A research team in Vancouver based at The University of British Columbia is analyzing trends in neighbourhood change in the Vancouver metropolitan area as part of the SSHRC funded Neighbourhood Change Research Partnership.

The team is led by David Ley, professor of geography at UBC, assisted by Nicholas Lynch.

Members of the team include:  Sean Lauer (sociology, UBC); Dan Hiebert (geography, UBC).

The community partners include:  the Association of Neighbourhood Houses of British Columbia; and the Social Planning and Research Council of British Columbia.

In January 2011 The Globe and Mail featured the income trend analysis of professor David Ley’s research team. See:  BC’s Hidden New Face of Poverty, Globe and Mail, January 2011

In August 2012 a detailed report on Vancouver’s 1970 to 2005 neighbourhood income polarization trends was published, co-authored by David Ley and Nicholas Lynch (Research Paper 223, Cities Centre, University of Toronto, August 2012).

Divisions and Disparities in Lotus-Land: Socio-Spatial Income Polarization in Greater Vancouver, 1970-2005 
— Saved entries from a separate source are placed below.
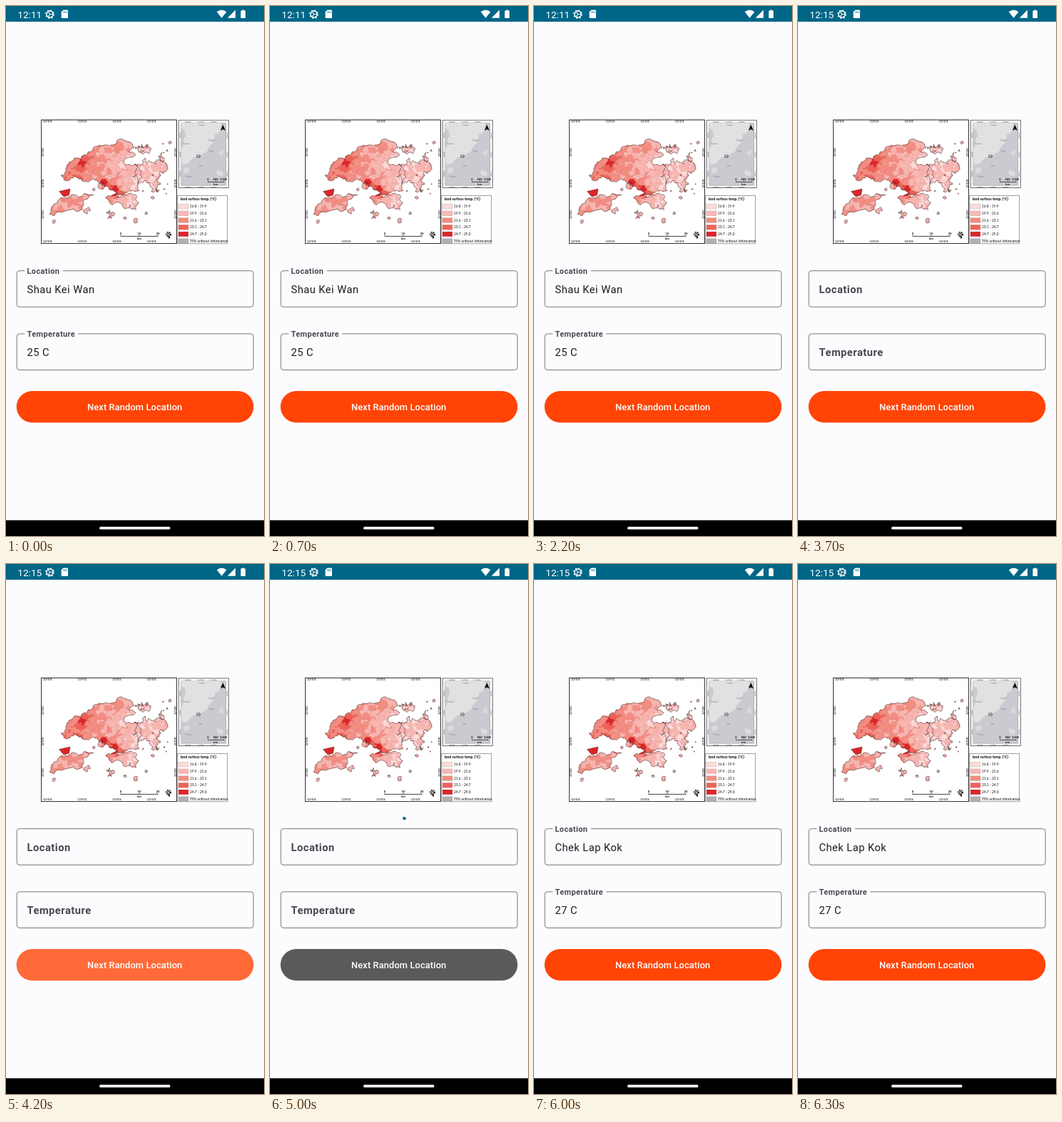
An HTML page for the animation above (8000 ms loop, 362x742 px).

```html
<!DOCTYPE html>
<html lang="en">
<head>
<meta charset="utf-8">
<title>Random location</title>
<style>
html, body { margin: 0; width: 100%; height: 100%; overflow: hidden; background: #fcfcff; }
svg { display: block; width: 100vw; height: 100vh; font-family: Roboto, sans-serif; }
.map text { font-family: Lato, "Open Sans", sans-serif; }
</style>
</head>
<body>
<svg viewBox="0 0 362 742">
  <defs>
    <clipPath id="buttonClip"><rect x="14.7" y="539" width="332.7" height="44.2" rx="22.1"/></clipPath>
    <clipPath id="insetClip"><rect x="246" y="164" width="62.5" height="87"/></clipPath>
    <clipPath id="landClip"></clipPath>
    <radialGradient id="soft"><stop offset=".8" stop-color="#fff"/><stop offset="1" stop-color="#fff" stop-opacity="0"/></radialGradient>
  </defs>
  <rect width="362" height="742" fill="#fcfcff"/>

  <rect width="362" height="22" fill="#006687"/>
  <text id="clock" x="16.2" y="16.6" font-size="13.7" fill="#fff"></text>
  <g fill="none" stroke="#fff">
    <circle cx="61.5" cy="11.5" r="4.5" stroke-width="1.5"/>
    <circle cx="61.5" cy="11.5" r="5.7" stroke-width="1.4" stroke-dasharray="2 2.48"/>
    <path d="M61.5 11.5h4M61.5 11.5l-2.3 3.8M61.5 11.5l-2.3-3.8" stroke-width="1.1"/>
  </g>
  <path d="M80.5 5.6H86a1 1 0 0 1 1 1V16a1 1 0 0 1-1 1H78.6a1 1 0 0 1-1-1V8.6z" fill="#fff"/>
  <path d="M81 7.4v2.4M83 7.4v2.4M85 7.4v2.4" stroke="#006687" stroke-width=".9"/>
  <path d="M295.8 8.2Q302.6 2.8 309.4 8.2L302.6 16.8ZM322 5.6V16.8H310.8ZM331.3 5.4h2.8v1.2h1.9v10.3h-6.6V6.6h1.9z" fill="#fff"/>

  <g class="map">
    <path d="M49 159h264v175H49z" fill="#fff"/>
    <rect x="49.5" y="159.5" width="190" height="173" fill="none" stroke="#333"/>
    <g id="land"></g>
    <g font-size="4.2" font-weight="700" text-anchor="middle">
      <text x="161" y="319.6">0</text><text x="187" y="319.6">10</text><text x="213" y="319.6">20</text>
      <text x="187" y="327.4">km</text>
    </g>
    <path d="M161 320.8v1.6h52v-1.6M187 320.8v1.6" fill="none" stroke="#111" stroke-width=".8"/>
    <circle cx="228" cy="319.7" r="2.3" fill="none" stroke="#222" stroke-width="3.2" stroke-dasharray="1.3 .76"/>
    <path d="M227 322l3.6 1-1.8 3.4z" fill="#222"/>

    <rect x="242.3" y="160" width="70" height="94.5" fill="#fff" stroke="#444" stroke-width=".8"/>
    <rect x="245.8" y="163.9" width="63" height="87.2" fill="#cbcad0" stroke="#777" stroke-width=".4"/>
    <g id="coast" clip-path="url(#insetClip)"></g>
    <g font-size="3" fill="#8b8b92" text-anchor="middle">
      <text x="275" y="168.4">Hubei</text><text x="288" y="189">Jiangxi</text><text x="253" y="194.3">Guizhou</text>
      <text x="288" y="204">Fujian</text><text x="273" y="224.8">Sea</text><text x="257" y="240">Hainan</text>
    </g>
    <path d="M268 208.9h4.2v3h-4.2z" fill="none" stroke="#222" stroke-width=".7"/>
    <path d="M304.4 166.2l3.5 8.2-3.5-2-3.5 2z"/>
    <g font-size="4" font-weight="700" text-anchor="middle">
      <text x="283.4" y="244.2">0</text><text x="294" y="244.2">500</text><text x="305" y="244.2">1,000</text>
      <text x="294" y="251">km</text>
    </g>
    <path d="M283.4 245v1.4H306V245M294.5 245v1.4" fill="none" stroke="#111" stroke-width=".7"/>

    <rect x="240.8" y="265.5" width="69.8" height="67.3" fill="#fff" stroke="#777" stroke-width=".7"/>
    <text x="244.8" y="272.2" font-size="5" font-weight="700">land surface temp. (°C)</text>
    <g id="legend" font-size="4.9" fill="#111"></g>
    <g id="ticks" font-weight="700" fill="#222" text-anchor="middle"></g>
  </g>

  <g id="fields"></g>

  <g clip-path="url(#buttonClip)">
    <rect id="button" x="14" y="538" width="334" height="46"/>
    <circle id="ripple" cx="181" cy="561" fill="url(#soft)" opacity=".205"/>
  </g>
  <text x="180.7" y="566" font-size="12.9" font-weight="500" letter-spacing=".09" text-anchor="middle" fill="#fff">Next Random Location</text>
  <path id="spinner" fill="none" stroke="#006687" stroke-width="3.7"/>

  <rect y="720" width="362" height="22" fill="#000"/>
  <rect x="131" y="729" width="99.5" height="3.8" rx="1.9" fill="#f4f4f4"/>
</svg>
<script>
const $ = id => document.getElementById(id);
const shades = ['#fddbd9', '#f9b7b2', '#f48d82', '#ee6357', '#dc2529'];

function make(parent, tag, attrs, text = '') {
  const el = document.createElementNS('http://www.w3.org/2000/svg', tag);
  for (const k in attrs) el.setAttribute(k, attrs[k]);
  el.textContent = text;
  parent.append(el);
  return el;
}

let seed = 4711;
const rnd = () => (seed = (seed * 16807 + 11) % 2147483647) / 2147483647;
const spread = k => (rnd() - .5) * 2 * k;
const parse = s => s.split(' ').map(p => p.split(',').map(Number));

// Closed outline through key points, roughened by midpoint displacement.
function rough(ring, amount, depth) {
  while (depth--) {
    ring = ring.flatMap((a, i) => {
      const b = ring[(i + 1) % ring.length], k = spread(amount);
      return [a, [(a[0] + b[0]) / 2 + (b[1] - a[1]) * k, (a[1] + b[1]) / 2 - (b[0] - a[0]) * k]];
    });
  }
  return 'M' + ring.map(p => p.map(v => v.toFixed(1))).join('L') + 'Z';
}

function blob(x, y, rx, ry = rx, n = 6) {
  return Array.from({ length: n }, (_, i) => {
    const a = (i + rnd() * .7) / n * Math.PI * 2, k = .75 + rnd() * .5;
    return [x + Math.cos(a) * rx * k, y + Math.sin(a) * ry * k];
  });
}

// Cooler to the east and south, with a few warm and cool centres.
function heat(x, y) {
  const bump = (cx, cy, r, k) => k * Math.exp(-((x - cx) ** 2 + (y - cy) ** 2) / (r * r));
  const east = Math.min(1, Math.max(0, (x - 120) / 70));
  return 2 - 1.4 * east - (y > 262 ? .4 : 0)
    + bump(106, 221, 9, 2.2) + bump(153, 257, 9, 3.2) + bump(137, 245, 6, 2)
    + bump(147, 268, 8, 1.6) + bump(156, 200, 12, .8) + bump(150, 215, 10, -1);
}

function drawLand() {
  const mainland = '77,237 84,227 96,213 107,210 124,197 137,195 156,188 173,190 180,198 173,205 182,208 166,215 169,223 182,222 190,240 187,258 170,261 160,265 145,257 129,246 119,243 110,246 88,244';
  const peninsula = '180,222 194,213 206,220 219,205 217,217 223,232 215,241 216,251 204,260 201,247 186,250 178,238';
  const island = '140,268 151,264 170,264 186,275 183,285 174,278 168,284 150,278';
  const lantau = '61,291 64,281 80,269 92,264 111,262 123,264 108,275 107,284 99,288 90,285 68,293';
  const outlines = [
    rough(parse(mainland), .26, 4), rough(parse(peninsula), .5, 4),
    rough(parse(island), .35, 3), rough(parse(lantau), .28, 3),
    rough(blob(146, 291, 5, 7), .6, 3), rough(blob(134, 252, 5), .3, 2), rough(blob(191, 197, 8, 4), .8, 3)
  ];
  const isles = parse('114,287,4 182,301,3 167,297,2 206,268,2 197,290,2 123,257,2 67,302,2 230,191,2');
  for (let i = 0; i < 14; i++) isles.push([207 + spread(24), 228 + spread(38), .4 + rnd()]);
  const all = outlines.concat(isles.map(([x, y, r]) => rough(blob(x, y, r), .5, 2))).join('');

  make($('landClip'), 'path', { d: outlines.join('') });
  make($('land'), 'path', { d: all, fill: shades[1] });

  const districts = [];
  for (let y = 188; y < 300; y += 5)
    for (let x = 60; x < 226; x += 5) districts.push([rnd(), x + spread(2.5), y + spread(2.5)]);
  districts.sort((a, b) => a[0] - b[0]);
  const inside = make($('land'), 'g', { 'clip-path': 'url(#landClip)', stroke: '#a8635f', 'stroke-width': .1 });
  for (const [, x, y] of districts) {
    const shade = Math.min(4, Math.max(0, Math.round(heat(x, y) + spread(.65))));
    make(inside, 'path', { d: rough(blob(x, y, 5.5, 4.5), .35, 2), fill: shades[shade] });
  }
  make($('land'), 'path', { d: 'M74.5 259.5L90 256L88.5 265L81 267Z', fill: shades[4], stroke: '#5c1a1a', 'stroke-width': .5 });
  make($('land'), 'path', { d: all, fill: 'none', stroke: '#33191a', 'stroke-width': .5 });
}

function drawMapDetails() {
  const tick = (x, y, text, size, turn = 0) =>
    make($('ticks'), 'text', { transform: `translate(${x} ${y}) rotate(${turn})`, 'font-size': size }, text);
  for (let i = 0; i < 4; i++)
    for (const y of [163.4, 331.4]) tick(58.3 + i * 48.6, y, `113°${50 + i}'E`, 3.1);
  for (let i = 0; i < 3; i++) {
    for (const y of [163, 253.6]) tick(255 + i * 18, y, `11${i}°0'E`, 2.6);
    for (const x of [52.8, 238.6]) tick(x, 205 + i * 43.5, `22°${i + 1}0'N`, 3.1, -90);
    for (const x of [245, 311.3]) tick(x, 181 + i * 27, `2${i}°0'N`, 2.6, -90);
  }

  const shore = '240,160 302,160 302,174 290,193 276,207 262,213 251,222 240,220';
  make($('coast'), 'path', { d: rough(parse(shore), .2, 4), fill: '#e1e1e2' });
  for (const [x, y, r] of parse('302,205,4 254,229,5 300,234,5'))
    make($('coast'), 'path', { d: rough(blob(x, y, r), .3, 2), fill: '#dcdcde' });

  ['16.8 - 19.9', '19.9 - 21.6', '21.6 - 23.1', '23.1 - 24.7', '24.7 - 29.0', 'TPU without information'].forEach((label, i) => {
    const y = 277.2 + i * 9.7;
    make($('legend'), 'rect', { x: 242, y, width: 14, height: 6.8, fill: shades[i] || '#afafaf', stroke: '#888', 'stroke-width': .25 });
    make($('legend'), 'text', { x: 258, y: y + 5.1 }, label);
  });
}

function makeField(y, name, notchWidth) {
  const g = make($('fields'), 'g', { transform: `translate(0 ${y})` });
  make(g, 'rect', { x: 15.2, y: 0, width: 331.9, height: 50.6, rx: 3.7, fill: 'none', stroke: '#77777b' });
  const notch = make(g, 'rect', { x: 26.2, y: -1.5, height: 3, fill: '#fcfcff' });
  const label = make(g, 'text', { 'font-size': 14.7, 'font-weight': 700, 'letter-spacing': .5, fill: '#47474e' }, name);
  const value = make(g, 'text', { x: 29.5, y: 31.3, 'font-size': 14.7, 'letter-spacing': .46, fill: '#1b1b1f' });
  return (text, p) => {
    value.textContent = text;
    notch.setAttribute('width', notchWidth * p);
    label.setAttribute('transform', `translate(29.5 ${31.3 - 27.2 * p}) scale(${1 - .25 * p})`);
  };
}

// Material standard curve (0.4, 0, 0.2, 1).
function ease(x) {
  if (x <= 0 || x >= 1) return Math.min(1, Math.max(0, x));
  let lo = 0, hi = 1;
  for (let i = 0; i < 20; i++) {
    const s = (lo + hi) / 2, u = 1 - s;
    if (1.2 * s * u * u + .6 * s * s * u + s ** 3 < x) lo = s; else hi = s;
  }
  return 3 * lo * lo * (1 - lo) + lo ** 3;
}

function arc(ms) {
  const cycle = 1332, half = cycle / 2, t = ms % cycle;
  const base = -90 + 286 * t / cycle + 216 * Math.floor(ms / cycle);
  const tail = 290 * ease((t - half) / half), head = 290 * ease(t / half);
  const at = deg => {
    const a = deg * Math.PI / 180;
    return `${181 + 16.6 * Math.cos(a)} ${371 + 16.6 * Math.sin(a)}`;
  };
  return `M${at(base + tail)}A16.6 16.6 0 ${head - tail > 180 ? 1 : 0} 1 ${at(base + head)}`;
}

drawLand();
drawMapDetails();
const setLocation = makeField(370.7, 'Location', 53.5);
const setTemperature = makeField(458.9, 'Temperature', 75);

function render(time) {
  const t = Math.floor(time % 8000 / 100) * 100; // the picture steps ten times per second
  const before = t < 3000, loaded = t >= 5900, loading = t >= 5000 && !loaded;
  const pressed = t >= 3900 && t < 5000;
  const p = before ? 1 : loaded ? ease((t - 5850) / 150) : 0;

  $('clock').textContent = before ? '12:11' : '12:15';
  setLocation(before ? 'Shau Kei Wan' : loaded ? 'Chek Lap Kok' : '', p);
  setTemperature(before ? '25 C' : loaded ? '27 C' : '', p);
  $('button').setAttribute('fill', loading ? '#5b595b' : '#ff4405');
  $('ripple').setAttribute('r', pressed ? 60 + 160 * Math.min(1, (t - 3900) / 300) : 0);
  $('spinner').setAttribute('d', loading ? arc(t - 4910) : '');
}

const start = performance.now();
function tick() {
  render(performance.now() - start);
  requestAnimationFrame(tick);
}
tick();
</script>
</body>
</html>
```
  1. Figure 4 map – Change in Average Individual Income, Vancouver Region 1970-2005
  2. Figure 5 map – Change in Average Household Income 1970-2005 Vancouver CMA
  3. Figure 6 map – Average Individual Income 1970 Vancouver CMA
  4. Figure 7 map – Average Individual Income 2005 Vancouver CMA
  5. Figure 8 map – Average Household Income 1970 Vancouver CMA
  6. Figure 9 map – Average Household Income 2005 Vancouver CMA
  7. Figures 10 to 15 bar graphs – Income Distribution, 1970-2005
  8. Figure 16 map – Formerly Middle-Income Neighbourhoods Vancouver Region 1970-2005
  9. Figure 17 map – Recent Immigrants 1965-1971 Vancouver CMA
  10. Figure 18 map – Recent Immigrants 2001-2006 Vancouver CMA

An eight page summary of the key findings in this report is available:

SUMMARY version: Divisions and Disparities: Socio-Spatial Income Polarization in Greater Vancouver, 1970-2005, by David Ley & Nicholas Lynch


This page will be updated with the results of the Vancouver team’s research as it is released.

—  August 2012